# RECORD EXTRACTS
※

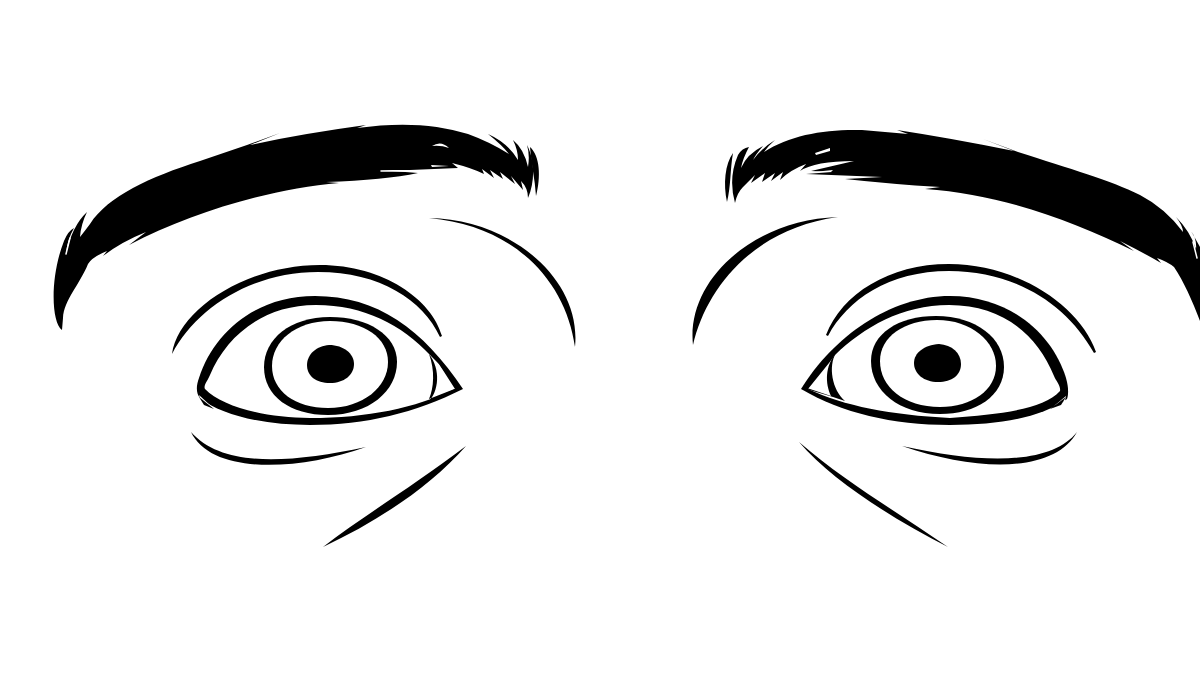
<!DOCTYPE html>
<html lang="en">
<head>
<meta charset="utf-8">
<title>Wide open eyes</title>
<style>
:root { --ink: #000; --paper: #fff; }
html, body { margin: 0; width: 1200px; height: 675px; overflow: hidden; background: var(--paper); }
svg { display: block; }
.ink { fill: var(--ink); }
.paper { fill: var(--paper); }
.hair-gap { fill: none; stroke: var(--paper); stroke-width: 1.5; stroke-linecap: round; }
</style>
</head>
<body>
<svg width="1200" height="675" viewBox="0 0 1200 675" role="img" aria-label="Line drawing of two wide open eyes with raised eyebrows">
  <g id="left-brow">
    <path class="ink" d="M62 330C51 322 50 276 64 241Q68 231 74 228Q67 240 66 254Q72 226 87 212Q81 224 80 237Q84 232 90 224C108 196 150 177 200 161L247 145L280 133L250 145Q300 134 366 125L357 128C400 122 436 124 468 134Q490 142 509 154Q502 145 488 134Q508 143 518 160Q518 150 513 140Q524 149 528 167Q530 155 527 145C535 160 535 182 528 198Q528 188 521 181L523 190L511 176L515 184L500 172L503 179L490 170L494 178L482 169L484 174Q472 168 452 163L458 168L410 170L380 170L418 173Q385 180 326 182L339 183C270 189 192 212 129 245L146 232Q121 242 103 256L107 251Q92 257 88 264C80 284 64 300 63 318Z"/>
    <path class="ink" d="M530 147C540 156 541 177 536 196C535 179 531 163 530 147Z"/>
    <path class="paper" d="M432 146Q441 140 449 148Q441 145 432 146ZM431 165L449 166L432 167Z"/>
    <path class="hair-gap" d="M66 254L70 238M381 171L412 171"/>
  </g>

  <g id="right-brow">
    <path class="ink" d="M735 203Q728 178 738 155Q742 148 749 147Q743 158 741 168Q747 154 763 146Q756 154 753 160Q762 148 775 140Q768 146 764 152C790 135 825 129 862 130L908 134L897 130Q950 138 1014 151L983 139L1018 152C1070 169 1110 180 1140 195Q1165 208 1183 232Q1183 226 1176 217Q1190 231 1196 249Q1197 239 1191 231L1200 247V321C1192 300 1184 282 1174 267Q1168 262 1157 258L1161 263Q1144 253 1120 241L1134 251C1070 220 1000 194 925 189L940 187Q890 184 845 179L882 177L806 174L832 172L811 171L854 161Q815 161 800 171L806 164Q790 170 780 180L783 172L771 181L775 173L762 182L765 173L751 183L755 175L743 187Q737 193 735 203Z"/>
    <path class="ink" d="M727 202C723 184 725 164 733 153C730 170 731 186 727 202Z"/>
    <path class="paper" d="M815 153L830 148L830 151L816 155ZM813 172L833 170L831 172Z"/>
    <path class="hair-gap" d="M1197 258L1193 242"/>
  </g>

  <g id="left-eye">
    <path id="left-lid-crease" class="ink" d="M172 354C178 310 246 265 320 265C384 265 432 300 442 336L440 337C423 300 380 272 318 272C252 272 196 308 172 354Z"/>
    <path class="ink" d="M463 389C415 413 366 425 310 425C266 425 222 416 200 398C196 393 196 386 199 378C214 332 256 296 315 296C377 296 423 329 463 389Z"/>
    <path class="paper" d="M455 389C415 408 368 418 310 418C267 418 222 407 205 389C203 386 208 380 210 375C226 337 262 305 316 305C364 305 402 325 430 355L439 364Z"/>
    <path id="left-inner-corner" class="ink" d="M429 354C441 369 439 392 428 402L455 391L461 388L436 360L457 388L429 399C434 388 435 370 429 354Z"/>
    <path class="paper" d="M199 395L212 407L201 402Z"/>
    <path class="ink" d="M199 397L214 409L204 405Z"/>
    <path class="ink" d="M330 317C368 317 397 335 397 362C397 391 369 415 328 415C290 415 264 396 264 367C264 339 290 317 330 317Z"/>
    <path class="paper" d="M330 321C364 321 388 338 388 362C388 387 363 408 328 408C295 408 272 391 272 366C272 341 296 321 330 321Z"/>
    <path id="left-pupil" class="ink" d="M329 345C344 345 354 354 354 364C354 375 344 383 330 383C316 383 307 376 307 365C307 354 317 346 329 345Z"/>
  </g>

  <g id="right-eye">
    <path id="right-lid-crease" class="ink" d="M826 335C842 294 889 264 949 264C1018 264 1080 306 1096 352L1094 353C1066 303 1014 271 949 271C889 271 847 300 828 336Z"/>
    <path class="ink" d="M801 389C833 337 890 296 950 296C1009 296 1052 333 1066 378C1068 385 1069 393 1067 399C1040 418 999 425 950 425C892 425 842 413 801 389Z"/>
    <path class="paper" d="M808 389C844 406 891 415 950 418C999 414 1043 410 1060 391C1061 386 1056 381 1054 376C1037 334 1002 305 949 305C902 305 864 327 835 355L829 363Z"/>
    <path id="right-inner-corner" class="ink" d="M836 353C828 366 832 390 845 401L833 397L803 388L830 359L807 388L831 396C825 383 825 366 836 353Z"/>
    <path class="paper" d="M1066 396L1054 406L1065 401Z"/>
    <path class="ink" d="M1066 397L1050 409L1061 405Z"/>
    <path class="ink" d="M936 316C976 316 1004 338 1004 367C1004 396 976 414 940 414C899 414 871 391 871 361C871 334 898 316 936 316Z"/>
    <path class="paper" d="M937 320C971 320 996 341 996 366C996 390 972 407 940 407C904 407 880 387 880 361C880 337 904 320 937 320Z"/>
    <path id="right-pupil" class="ink" d="M939 344C952 345 961 353 961 364C961 375 952 382 938 382C924 382 914 374 914 363C914 353 924 345 939 344Z"/>
  </g>

  <g id="face-lines" class="ink">
    <path d="M429 218C510 219 582 279 575 347C566 282 516 226 429 218Z"/>
    <path d="M838 217C752 220 686 281 693 345C706 289 752 229 838 217Z"/>
    <path d="M191 432C222 467 286 464 366 447C295 472 211 474 191 432Z"/>
    <path d="M1077 432C1052 464 986 465 902 446C981 473 1055 472 1077 432Z"/>
    <path d="M466 446C430 487 378 521 323 547C366 514 415 485 466 446Z"/>
    <path d="M799 442C844 481 891 508 948 547C895 520 832 481 799 442Z"/>
  </g>
</svg>
</body>
</html>
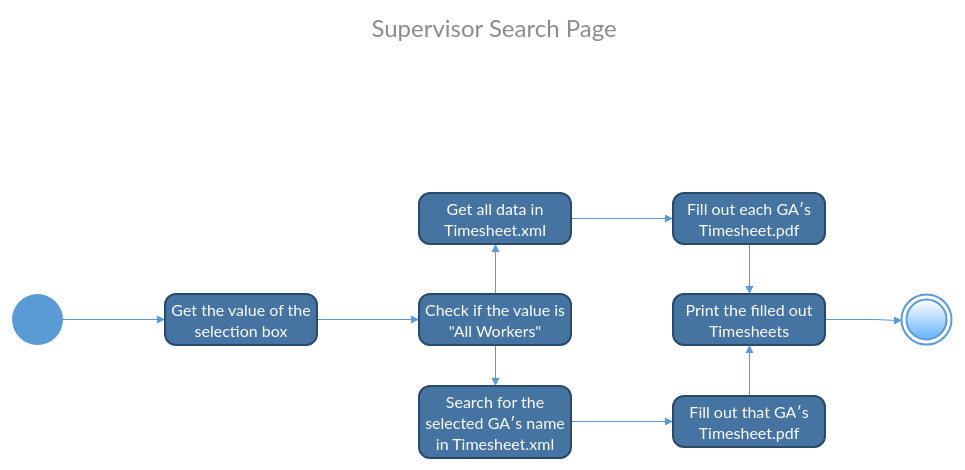
<!DOCTYPE html>
<html lang="en">
<head>
<meta charset="utf-8">
<title>Supervisor Search Page</title>
<style>
  :root {
    --paper: #ffffff;
    --title: #8c8c8c;
    --node: #4674a2;
    --node-border: #2a4a69;
    --node-text: #ffffff;
    --accent: #5b9bd5;
    --glow: #66b2ff;
  }
  * { box-sizing: border-box; margin: 0; padding: 0; }
  html, body { width: 965px; height: 470px; overflow: hidden; background: var(--paper); }
  body { font-family: Lato, "Open Sans", sans-serif; }
  .diagram { position: relative; width: 965px; height: 470px; overflow: hidden; }
  h1 {
    position: absolute; left: 294px; top: 12px; width: 400px;
    font-size: 24px; line-height: 32px; font-weight: 400;
    text-align: center; color: var(--title); white-space: nowrap;
  }
  .connectors { position: absolute; left: 0; top: 0; }
  .connectors .line { fill: none; stroke: var(--accent); stroke-width: 1; }
  .connectors .arrow { fill: var(--accent); }
  .step {
    position: absolute; width: 154px; height: 53px;
    display: flex; align-items: center; justify-content: center;
    background: var(--node); border: 2px solid var(--node-border); border-radius: 12px;
    color: var(--node-text); font-size: 16px; line-height: 21px;
    text-align: center; white-space: nowrap;
  }
  .step.tall { height: 74px; }
  .get-value { left: 164px; top: 293px; }
  .check-value { left: 418px; top: 293px; }
  .get-all { left: 418px; top: 192px; }
  .search-one { left: 418px; top: 385px; }
  .fill-each { left: 672px; top: 192px; }
  .print { left: 672px; top: 293px; }
  .fill-one { left: 672px; top: 395px; }
</style>
</head>
<body>
<main class="diagram">
  <h1>Supervisor Search Page</h1>

  <svg class="connectors" width="965" height="470" viewBox="0 0 965 470" aria-hidden="true">
    <defs>
      <linearGradient id="end-fill" x1="0" y1="0" x2="0" y2="1">
        <stop offset="0" stop-color="#ffffff"/>
        <stop offset="1" stop-color="var(--glow)"/>
      </linearGradient>
      <polygon id="arrowhead" class="arrow" points="0,0 -8,-4 -8,4"/>
    </defs>

    <g class="line">
      <path d="M63 319.5H160"/>
      <path d="M317 319.5H414"/>
      <path d="M495.5 293V248"/>
      <path d="M495.5 346V381"/>
      <path d="M571 218.5H668"/>
      <path d="M571 421.5H668"/>
      <path d="M749.5 244V289"/>
      <path d="M749.5 395V350"/>
      <path d="M825 319.5H876L897 320.5"/>
    </g>
    <use href="#arrowhead" x="165" y="319.5"/>
    <use href="#arrowhead" x="419" y="319.5"/>
    <use href="#arrowhead" transform="translate(495.5 244) rotate(-90)"/>
    <use href="#arrowhead" transform="translate(495.5 386) rotate(90)"/>
    <use href="#arrowhead" x="673" y="218.5"/>
    <use href="#arrowhead" x="673" y="421.5"/>
    <use href="#arrowhead" transform="translate(749.5 294) rotate(90)"/>
    <use href="#arrowhead" transform="translate(749.5 345) rotate(-90)"/>
    <use href="#arrowhead" x="902" y="320.5"/>

    <circle class="arrow" cx="37.5" cy="319.5" r="25.5"/>
    <circle cx="926.5" cy="319.5" r="25" fill="var(--paper)" stroke="var(--accent)" stroke-width="2"/>
    <circle cx="926.5" cy="319.5" r="20" fill="url(#end-fill)" stroke="var(--accent)" stroke-width="2"/>
  </svg>

  <div class="step get-value"><p>Get the value of the<br>selection box</p></div>
  <div class="step check-value"><p>Check if the value is<br>"All Workers"</p></div>
  <div class="step get-all"><p>Get all data in<br>Timesheet.xml</p></div>
  <div class="step tall search-one"><p>Search for the<br>selected GA′s name<br>in Timesheet.xml</p></div>
  <div class="step fill-each"><p>Fill out each GA′s<br>Timesheet.pdf</p></div>
  <div class="step print"><p>Print the filled out<br>Timesheets</p></div>
  <div class="step fill-one"><p>Fill out that GA′s<br>Timesheet.pdf</p></div>
</main>
</body>
</html>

※

# WHAT YOU NEED TO DO
In the entries above, the lines between the one holding "<h1>Supervisor Search Page</h1>" and the one holding "out that GA′s<br>Timesheet.pdf</p></div>", inclusive, are to be printed exactly as written, and those alone.

# SOLUTION FOR THIS PROBLEM
  <h1>Supervisor Search Page</h1>

  <svg class="connectors" width="965" height="470" viewBox="0 0 965 470" aria-hidden="true">
    <defs>
      <linearGradient id="end-fill" x1="0" y1="0" x2="0" y2="1">
        <stop offset="0" stop-color="#ffffff"/>
        <stop offset="1" stop-color="var(--glow)"/>
      </linearGradient>
      <polygon id="arrowhead" class="arrow" points="0,0 -8,-4 -8,4"/>
    </defs>

    <g class="line">
      <path d="M63 319.5H160"/>
      <path d="M317 319.5H414"/>
      <path d="M495.5 293V248"/>
      <path d="M495.5 346V381"/>
      <path d="M571 218.5H668"/>
      <path d="M571 421.5H668"/>
      <path d="M749.5 244V289"/>
      <path d="M749.5 395V350"/>
      <path d="M825 319.5H876L897 320.5"/>
    </g>
    <use href="#arrowhead" x="165" y="319.5"/>
    <use href="#arrowhead" x="419" y="319.5"/>
    <use href="#arrowhead" transform="translate(495.5 244) rotate(-90)"/>
    <use href="#arrowhead" transform="translate(495.5 386) rotate(90)"/>
    <use href="#arrowhead" x="673" y="218.5"/>
    <use href="#arrowhead" x="673" y="421.5"/>
    <use href="#arrowhead" transform="translate(749.5 294) rotate(90)"/>
    <use href="#arrowhead" transform="translate(749.5 345) rotate(-90)"/>
    <use href="#arrowhead" x="902" y="320.5"/>

    <circle class="arrow" cx="37.5" cy="319.5" r="25.5"/>
    <circle cx="926.5" cy="319.5" r="25" fill="var(--paper)" stroke="var(--accent)" stroke-width="2"/>
    <circle cx="926.5" cy="319.5" r="20" fill="url(#end-fill)" stroke="var(--accent)" stroke-width="2"/>
  </svg>

  <div class="step get-value"><p>Get the value of the<br>selection box</p></div>
  <div class="step check-value"><p>Check if the value is<br>"All Workers"</p></div>
  <div class="step get-all"><p>Get all data in<br>Timesheet.xml</p></div>
  <div class="step tall search-one"><p>Search for the<br>selected GA′s name<br>in Timesheet.xml</p></div>
  <div class="step fill-each"><p>Fill out each GA′s<br>Timesheet.pdf</p></div>
  <div class="step print"><p>Print the filled out<br>Timesheets</p></div>
  <div class="step fill-one"><p>Fill out that GA′s<br>Timesheet.pdf</p></div>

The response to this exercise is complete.